- Keep records of your income and deductions organized and easy to find
- During the audit process – provide your representative the requested information timely and as organized as possible. Messy records are not going to help you and will likely drive up the cost of the audit.
The IRS published the following points they think you should know if you receive a notice.
- Don’t panic. Many of these letters can be dealt with simply and painlessly.
- There are number of reasons the IRS sends notices to taxpayers. The notice may request payment of taxes, notify you of a change to your account or request additional information. The notice you receive normally covers a very specific issue about your account or tax return.
- Each letter and notice offers specific instructions on what you need to do to satisfy the inquiry.
- If you receive a correction notice, you should review the correspondence and compare it with the information on your return.
- If you agree with the correction to your account, usually no reply is necessary unless a payment is due.
- If you do not agree with the correction the IRS made, it is important that you respond as requested. Write to explain why you disagree. Include any documents and information you wish the IRS to consider, along with the bottom tear-off portion of the notice. Mail the information to the IRS address shown in the lower left part of the notice. Allow at least 30 days for a response.

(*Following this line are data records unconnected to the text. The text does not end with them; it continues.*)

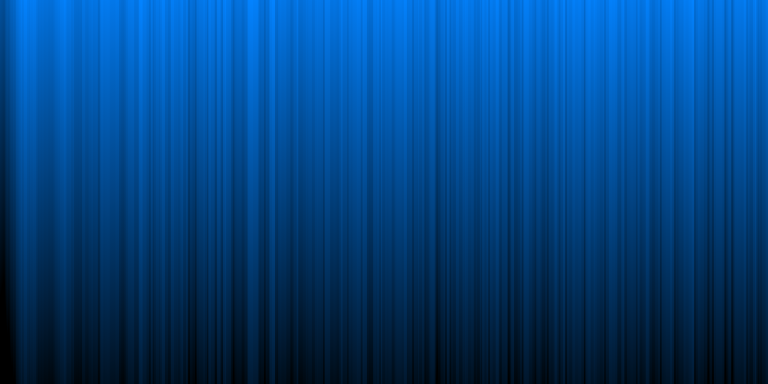
Write a WebGL 2 fragment shader that draws this background.

```glsl
#version 300 es
precision highp float;
// Blue curtain of fine vertical stripes, bright at the top and fading to black below.

uniform vec2 u_resolution;
out vec4 fragColor;

const vec3 STRIPE_BLUE = vec3(0.012, 0.512, 1.0);
const float BOTTOM_LIGHT = 0.11;
const float TOP_LIGHT = 0.91;

const int STRIPE_LAYERS = 4;
const float FIRST_COUNT = 43.0;      // stripes across the canvas in the widest layer
const float COUNT_GROWTH = 1.8;
const float FIRST_CONTRAST = 0.045;
const float CONTRAST_GROWTH = 1.32;

const float LINE_COUNT = 120.0;      // slots for thin dark lines
const float LINE_SHARE = 0.35;
const float LINE_HALF_WIDTH = 0.0012;
const float LINE_SHADE = 0.075;

const float FOLD_PERIOD = 0.053;     // soft folds beside the left edge
const float FOLD_PEAK = 0.035;
const float FOLD_REACH = 0.075;
const float FOLD_CONTRAST = 0.12;
const float EDGE_WIDTH = 0.028;
const float EDGE_SHADE = 0.22;

const float TAU = 6.2831853;

float hash(float n) {
    return fract(sin(n * 127.1 + 11.7) * 43758.5453);
}

// Random flat bands, blended over one pixel at each border.
float bands(float x, float count, float seed, float pixel) {
    float p = x * count;
    float cell = floor(p);
    float blend = clamp(pixel * count, 0.001, 1.0);
    float t = smoothstep(1.0 - blend, 1.0, p - cell);
    return mix(hash(cell + seed), hash(cell + 1.0 + seed), t) - 0.5;
}

// Layers of ever finer and stronger bands give stripes of uneven width.
float stripes(float x, float pixel) {
    float sum = 0.0;
    float count = FIRST_COUNT;
    float contrast = FIRST_CONTRAST;
    for (int i = 0; i < STRIPE_LAYERS; i++) {
        sum += contrast * bands(x, count, float(i) * 353.0, pixel);
        count *= COUNT_GROWTH;
        contrast *= CONTRAST_GROWTH;
    }
    return sum;
}

// Sparse thin lines at a random place within their slots.
float pinstripes(float x, float pixel) {
    float slot = floor(x * LINE_COUNT);
    float center = (slot + mix(0.25, 0.75, hash(slot + 701.0))) / LINE_COUNT;
    float present = step(hash(slot + 907.0), LINE_SHARE);
    float offset = abs(x - center) - LINE_HALF_WIDTH;
    return present * (1.0 - smoothstep(-0.5 * pixel, 0.5 * pixel, offset));
}

void main() {
    vec2 uv = gl_FragCoord.xy / u_resolution;
    float pixel = 1.0 / u_resolution.x;

    // Vertical fade
    float light = mix(BOTTOM_LIGHT, TOP_LIGHT, uv.y);

    // Stripes, calmer where the wide folds are
    float calm = mix(0.45, 1.0, smoothstep(0.02, 0.2, uv.x));
    light += calm * stripes(uv.x, pixel);
    light -= calm * LINE_SHADE * (pinstripes(uv.x, pixel) - 0.1);

    // Folds and shaded left edge
    float fold = cos(TAU * (uv.x - FOLD_PEAK) / FOLD_PERIOD);
    light += FOLD_CONTRAST * fold * exp(-uv.x / FOLD_REACH);
    light -= EDGE_SHADE * (1.0 - smoothstep(0.0, EDGE_WIDTH, uv.x));

    fragColor = vec4(STRIPE_BLUE * clamp(light, 0.0, 1.0), 1.0);
}
```
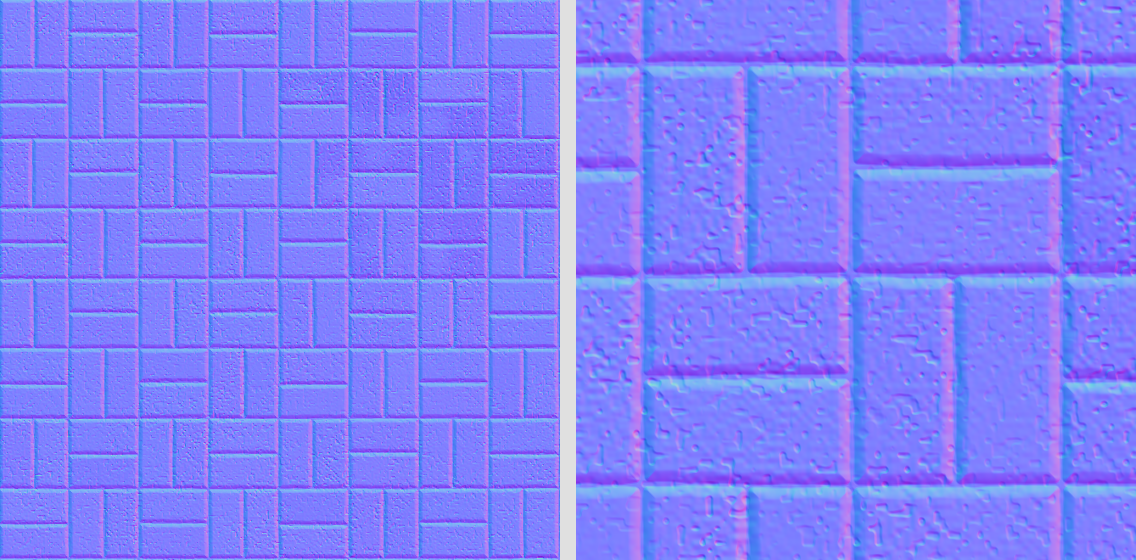
Left, the full canvas; right, a detail of the centre.
This texture map is drawn by a WebGL 1 fragment shader. Its source:

```glsl
precision highp float;
uniform vec2 u_resolution;

const float BLOCKS = 8.0;          // basket-weave blocks across and down
const vec2 GRID_SHIFT = vec2(0.0028, -0.0026);
const float JOINT = 0.004;         // half joint width, in blocks
const float JOINT_JITTER = 0.007;  // extra random inset of a brick
const float SPLIT_JITTER = 0.035;  // shift of the joint inside a block
const float BEVEL = 0.056;         // bevel width, in blocks
const float BEVEL_SLOPE = 0.37;    // mean steepness of the bevel
const float CORNER = 0.025;        // corner radius, in blocks
const float WARP = 0.0018;         // drift of the joints, in canvas units
const float EDGE_WEAR = 0.010;     // ragged edges, in blocks
const float LEAN = 0.05;           // random lean of each brick
const vec2 WORN_LEAN = vec2(-0.04, -0.11);
const vec2 WORN_CENTER = vec2(0.75, 0.70);
const float WORN_SHARE = 0.65;     // share of worn bricks inside the zone
const float PIT_DEPTH = 0.0007;
const float GRAIN_DEPTH = 0.00055;
const float SAMPLE_STEP = 0.0007;  // spacing of the slope samples
const float TAU = 6.28319;

float hash(vec2 p) {
  return fract(sin(dot(p, vec2(127.1, 311.7))) * 43758.5453);
}

// Whole-number wrap that is safe against rounding
vec2 wrap(vec2 cell, float period) {
  return floor(mod(cell + 0.5, period));
}

// Value noise that wraps after "period" cells across the canvas
float wrapNoise(vec2 uv, float period) {
  vec2 p = uv * period;
  vec2 i = floor(p);
  vec2 f = p - i;
  f = f * f * (3.0 - 2.0 * f);
  vec2 a = wrap(i, period);
  vec2 b = wrap(i + 1.0, period);
  return mix(mix(hash(a), hash(vec2(b.x, a.y)), f.x),
             mix(hash(vec2(a.x, b.y)), hash(b), f.x), f.y);
}

// Distance inward from the edge of a rounded box
float insideBox(vec2 p, vec2 halfSize, float radius) {
  vec2 q = abs(p) - halfSize + radius;
  return radius - length(max(q, 0.0)) - min(max(q.x, q.y), 0.0);
}

// Edge distance in blocks (x) and brick id (yz)
vec3 brickAt(vec2 uv) {
  vec2 drift = vec2(wrapNoise(uv, 12.0), wrapNoise(uv + 0.37, 12.0)) - 0.5;
  vec2 grid = (uv + GRID_SHIFT + WARP * drift) * BLOCKS;
  vec2 block = wrap(floor(grid), BLOCKS);
  vec2 local = fract(grid);

  // Two bricks per block, upright in every other block
  float upright = mod(block.x + block.y, 2.0);
  vec2 p = upright > 0.5 ? local : local.yx;
  float split = 0.5 + SPLIT_JITTER * (hash(block + 31.0) - 0.5);
  float second = step(split, p.x);
  float low = mix(0.0, split, second);
  float high = mix(split, 1.0, second);
  vec2 id = block + vec2(2.0 * BLOCKS * second, 0.0);

  float inset = JOINT + JOINT_JITTER * hash(id + 3.0);
  vec2 halfSize = vec2(0.5 * (high - low), 0.5) - inset;
  float d = insideBox(p - vec2(0.5 * (low + high), 0.5), halfSize, CORNER);
  return vec3(d + EDGE_WEAR * (wrapNoise(uv, 100.0) - 0.5), id);
}

// Some bricks of one zone are worn, in soft patches
float wornAt(vec2 uv, vec2 id) {
  vec2 c = cos(TAU * ((id + 0.5) / BLOCKS - WORN_CENTER));
  float zone = smoothstep(0.4, 0.9, 0.5 * (c.x + c.y));
  float worn = step(1.0 - WORN_SHARE * zone, hash(id + 41.0));
  return worn * smoothstep(0.1, 0.5, wrapNoise(uv, 18.0));
}

float surfaceHeight(vec2 uv) {
  vec3 brick = brickAt(uv);
  float t = 1.0 - clamp(brick.x / BEVEL, 0.0, 1.0);
  float height = (1.0 - t * sqrt(t)) * BEVEL_SLOPE * BEVEL / BLOCKS;

  // Small pits and fine grain, rougher in patches
  float rough = mix(0.5, 1.0, hash(brick.yz + 23.0));
  rough *= 0.5 + wrapNoise(uv, 24.0);
  rough += 0.4 * wornAt(uv, brick.yz);
  float pits = smoothstep(0.62, 0.92, wrapNoise(uv, 230.0));
  float grain = wrapNoise(uv + 0.53, 290.0) - 0.5;
  return height + rough * (GRAIN_DEPTH * grain - PIT_DEPTH * pits);
}

void main() {
  vec2 uv = gl_FragCoord.xy / u_resolution;
  vec2 dx = vec2(SAMPLE_STEP, 0.0);
  vec2 dy = dx.yx;
  vec2 slope = vec2(surfaceHeight(uv + dx) - surfaceHeight(uv - dx),
                    surfaceHeight(uv + dy) - surfaceHeight(uv - dy));

  // Lean of each brick, fading out toward its edge
  vec3 brick = brickAt(uv);
  vec2 lean = vec2(hash(brick.yz + 7.0), hash(brick.yz + 13.0)) - 0.5;
  lean = LEAN * lean + WORN_LEAN * wornAt(uv, brick.yz);
  lean *= smoothstep(0.0, BEVEL, brick.x);

  vec3 normal = normalize(vec3(lean - slope / (2.0 * SAMPLE_STEP), 1.0));
  gl_FragColor = vec4(normal * 0.5 + 0.5, 1.0);
}
```
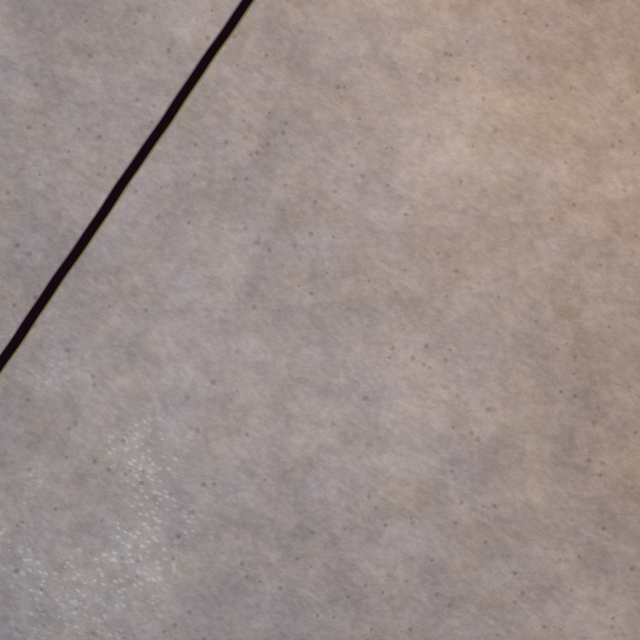
Reproduce this texture procedurally as a three.js fragment shader.

```glsl
// Mottled warm grey stone slab crossed by one dark diagonal joint.
varying vec2 vUv;

const vec3 SHADE_STONE = vec3(0.560, 0.516, 0.508);
const vec3 LIGHT_STONE = vec3(0.630, 0.583, 0.572);
const vec3 JOINT_DARK = vec3(0.075, 0.035, 0.055);
const vec3 WARM_TINT = vec3(0.060, 0.018, -0.025);
const vec3 COOL_TINT = vec3(-0.012, 0.000, 0.010);
const vec3 OCHRE_TINT = vec3(0.010, 0.004, -0.016);

float hash(vec2 p) {
  vec3 q = fract(p.xyx * vec3(0.1031, 0.1030, 0.0973));
  q += dot(q, q.yzx + 33.33);
  return fract((q.x + q.y) * q.z);
}

mat2 rotation(float angle) {
  float c = cos(angle);
  float s = sin(angle);
  return mat2(c, s, -s, c);
}

float valueNoise(vec2 p) {
  vec2 cell = floor(p);
  vec2 f = fract(p);
  f = f * f * (3.0 - 2.0 * f);
  float low = mix(hash(cell), hash(cell + vec2(1.0, 0.0)), f.x);
  float high = mix(hash(cell + vec2(0.0, 1.0)), hash(cell + 1.0), f.x);
  return mix(low, high, f.y);
}

// Layered noise centred on zero; each octave is turned to hide the grid.
float layers(vec2 p, float gain) {
  float sum = 0.0;
  float weight = 0.5;
  for (int i = 0; i < 3; i++) {
    sum += weight * (valueNoise(p) - 0.5);
    p = rotation(0.9) * p * 2.03 + 17.0;
    weight *= gain;
  }
  return sum;
}

// Soft cellular dots; only a share of the cells holds one.
float specks(vec2 p, float share, float radius) {
  vec2 cell = floor(p);
  float dots = 0.0;
  for (int y = -1; y <= 1; y++) {
    for (int x = -1; x <= 1; x++) {
      vec2 id = cell + vec2(float(x), float(y));
      vec2 center = id + vec2(hash(id + 3.7), hash(id + 41.3));
      float size = radius * mix(0.5, 1.0, hash(id + 71.9));
      float dotShape = 1.0 - smoothstep(0.2 * size, size, length(p - center));
      dots = max(dots, dotShape * step(hash(id + 9.1), share));
    }
  }
  return dots;
}

// Signed distance to a line through a point, positive on its right side.
float sideOfLine(vec2 p, vec2 through, vec2 direction) {
  vec2 d = normalize(direction);
  return dot(p - through, vec2(d.y, -d.x));
}

float band(float d, float halfWidth, float blur) {
  return 1.0 - smoothstep(halfWidth - blur, halfWidth + blur, abs(d));
}

vec3 stone(vec2 uv) {
  // Broad light, clouds, blotches and fine grain
  vec2 fromGlow = (uv - vec2(0.58, 0.66)) * vec2(1.0, 0.95);
  float glow = exp(-3.2 * dot(fromGlow, fromGlow));
  vec2 slanted = rotation(0.5) * uv * vec2(1.0, 1.2);
  float clouds = layers(slanted * 5.0 + 4.0, 0.6);
  float blotches = layers(slanted * 24.0 + 31.0, 0.75);
  float grain = layers(slanted * vec2(95.0, 125.0) + 57.0, 0.8);
  float tone = 0.08 + 0.9 * glow + 1.5 * clouds + 1.25 * blotches + 1.3 * grain;
  vec3 color = mix(SHADE_STONE, LIGHT_STONE, tone);

  // Warm upper right, cool lower left, faint ochre stains
  float warmth = smoothstep(0.45, 1.15, uv.x * 0.75 + uv.y * 0.4);
  float coolness = 1.0 - smoothstep(0.1, 0.9, uv.x + uv.y * 0.6);
  color += WARM_TINT * warmth + COOL_TINT * coolness;
  color += OCHRE_TINT * 2.5 * layers(uv * 18.0 + 83.0, 0.7);

  // Pale chips gather at the lower left, dark pits are sparse
  float patchy = smoothstep(-0.08, 0.2, layers(uv * 9.0 + 12.0, 0.6));
  float corner = 1.0 - smoothstep(0.08, 0.42, length((uv - vec2(0.05, 0.2)) * vec2(0.9, 1.2)));
  float chips = specks(slanted * vec2(85.0, 115.0), 0.35, 0.65);
  float pits = specks(uv * 60.0 + 7.0, 0.07, 0.4);
  color += vec3(0.075, 0.090, 0.088) * chips * (0.12 + corner) * patchy;
  color += vec3(0.020, 0.027, 0.028) * corner * patchy;
  return color - 0.075 * pits;
}

void main() {
  vec3 color = stone(vUv);

  // Joint with a purple fringe on the left and an olive one on the right
  float d = sideOfLine(vUv, vec2(0.0, 0.431), vec2(0.387, 0.569));
  d += 0.0005 * sin(vUv.y * 37.0) + 0.0003 * sin(vUv.y * 91.0);
  float halfWidth = mix(0.0080, 0.0068, vUv.y);
  color = mix(color, vec3(0.34, 0.25, 0.36), 0.65 * band(d + 0.0075, 0.0020, 0.0020));
  color = mix(color, vec3(0.40, 0.37, 0.17), 0.80 * band(d - 0.0080, 0.0020, 0.0020));
  color = mix(color, JOINT_DARK, band(d, halfWidth, 0.0017));

  gl_FragColor = vec4(color, 1.0);
}
```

- Most correspondence can be handled without calling or visiting an IRS office. However, if you have questions, call the telephone number in the upper right corner of the notice. Have a copy of your tax return and the correspondence available when you call.
- It’s important that you keep copies of any correspondence with your records.